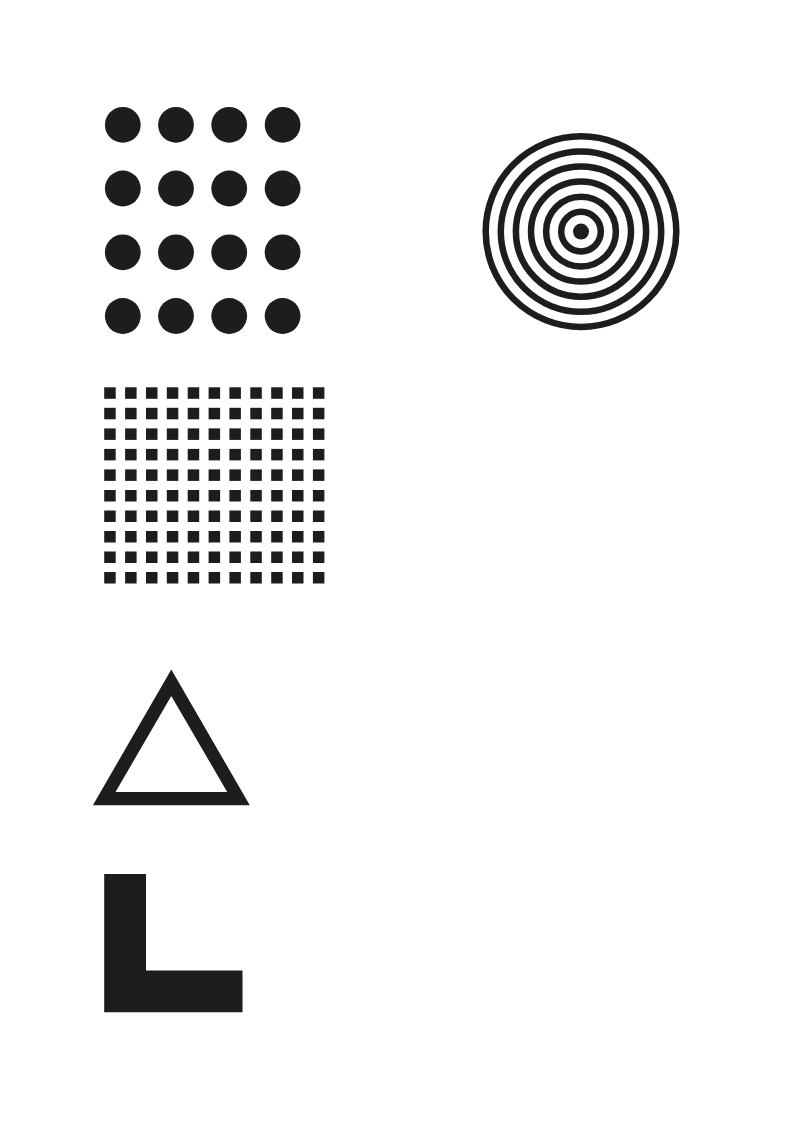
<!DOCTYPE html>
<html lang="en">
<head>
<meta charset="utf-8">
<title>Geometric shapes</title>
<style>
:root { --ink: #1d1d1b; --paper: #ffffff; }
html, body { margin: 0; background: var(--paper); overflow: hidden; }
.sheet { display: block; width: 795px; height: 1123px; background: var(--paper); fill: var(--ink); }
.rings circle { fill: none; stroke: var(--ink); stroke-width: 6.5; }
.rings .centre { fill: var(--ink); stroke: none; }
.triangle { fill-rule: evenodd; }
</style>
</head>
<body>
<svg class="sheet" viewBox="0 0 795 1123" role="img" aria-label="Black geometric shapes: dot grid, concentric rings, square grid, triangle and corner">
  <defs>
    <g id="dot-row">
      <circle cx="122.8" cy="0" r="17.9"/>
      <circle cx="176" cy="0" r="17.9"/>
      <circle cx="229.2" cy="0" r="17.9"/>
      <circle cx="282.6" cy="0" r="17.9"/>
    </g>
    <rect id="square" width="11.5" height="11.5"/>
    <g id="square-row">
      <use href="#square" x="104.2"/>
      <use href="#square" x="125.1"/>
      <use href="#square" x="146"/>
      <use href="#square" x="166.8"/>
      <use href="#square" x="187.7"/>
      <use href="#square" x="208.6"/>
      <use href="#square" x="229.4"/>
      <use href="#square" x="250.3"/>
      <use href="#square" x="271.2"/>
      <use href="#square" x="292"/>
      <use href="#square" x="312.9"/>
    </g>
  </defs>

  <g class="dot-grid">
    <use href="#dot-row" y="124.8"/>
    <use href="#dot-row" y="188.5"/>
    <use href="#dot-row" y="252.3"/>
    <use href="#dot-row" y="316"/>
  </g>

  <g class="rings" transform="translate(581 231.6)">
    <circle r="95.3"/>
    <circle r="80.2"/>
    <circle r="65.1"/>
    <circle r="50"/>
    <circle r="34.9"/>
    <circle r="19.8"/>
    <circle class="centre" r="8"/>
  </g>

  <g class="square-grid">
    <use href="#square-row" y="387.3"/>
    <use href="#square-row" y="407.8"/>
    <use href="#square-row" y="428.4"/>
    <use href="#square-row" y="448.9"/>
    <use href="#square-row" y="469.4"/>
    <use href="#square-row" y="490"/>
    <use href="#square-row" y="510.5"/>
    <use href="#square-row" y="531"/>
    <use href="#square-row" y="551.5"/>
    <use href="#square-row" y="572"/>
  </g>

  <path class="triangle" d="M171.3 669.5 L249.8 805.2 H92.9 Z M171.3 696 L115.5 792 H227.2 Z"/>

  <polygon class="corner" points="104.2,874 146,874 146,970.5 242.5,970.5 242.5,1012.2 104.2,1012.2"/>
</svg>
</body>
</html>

———

▸ Description of the task: A word-for-word copy of all the data is required, minus the pictures.

▸ Reply:
<!DOCTYPE html>
<html lang="en">
<head>
<meta charset="utf-8">
<title>Geometric shapes</title>
<style>
:root { --ink: #1d1d1b; --paper: #ffffff; }
html, body { margin: 0; background: var(--paper); overflow: hidden; }
.sheet { display: block; width: 795px; height: 1123px; background: var(--paper); fill: var(--ink); }
.rings circle { fill: none; stroke: var(--ink); stroke-width: 6.5; }
.rings .centre { fill: var(--ink); stroke: none; }
.triangle { fill-rule: evenodd; }
</style>
</head>
<body>
<svg class="sheet" viewBox="0 0 795 1123" role="img" aria-label="Black geometric shapes: dot grid, concentric rings, square grid, triangle and corner">
  <defs>
    <g id="dot-row">
      <circle cx="122.8" cy="0" r="17.9"/>
      <circle cx="176" cy="0" r="17.9"/>
      <circle cx="229.2" cy="0" r="17.9"/>
      <circle cx="282.6" cy="0" r="17.9"/>
    </g>
    <rect id="square" width="11.5" height="11.5"/>
    <g id="square-row">
      <use href="#square" x="104.2"/>
      <use href="#square" x="125.1"/>
      <use href="#square" x="146"/>
      <use href="#square" x="166.8"/>
      <use href="#square" x="187.7"/>
      <use href="#square" x="208.6"/>
      <use href="#square" x="229.4"/>
      <use href="#square" x="250.3"/>
      <use href="#square" x="271.2"/>
      <use href="#square" x="292"/>
      <use href="#square" x="312.9"/>
    </g>
  </defs>

  <g class="dot-grid">
    <use href="#dot-row" y="124.8"/>
    <use href="#dot-row" y="188.5"/>
    <use href="#dot-row" y="252.3"/>
    <use href="#dot-row" y="316"/>
  </g>

  <g class="rings" transform="translate(581 231.6)">
    <circle r="95.3"/>
    <circle r="80.2"/>
    <circle r="65.1"/>
    <circle r="50"/>
    <circle r="34.9"/>
    <circle r="19.8"/>
    <circle class="centre" r="8"/>
  </g>

  <g class="square-grid">
    <use href="#square-row" y="387.3"/>
    <use href="#square-row" y="407.8"/>
    <use href="#square-row" y="428.4"/>
    <use href="#square-row" y="448.9"/>
    <use href="#square-row" y="469.4"/>
    <use href="#square-row" y="490"/>
    <use href="#square-row" y="510.5"/>
    <use href="#square-row" y="531"/>
    <use href="#square-row" y="551.5"/>
    <use href="#square-row" y="572"/>
  </g>

  <path class="triangle" d="M171.3 669.5 L249.8 805.2 H92.9 Z M171.3 696 L115.5 792 H227.2 Z"/>

  <polygon class="corner" points="104.2,874 146,874 146,970.5 242.5,970.5 242.5,1012.2 104.2,1012.2"/>
</svg>
</body>
</html>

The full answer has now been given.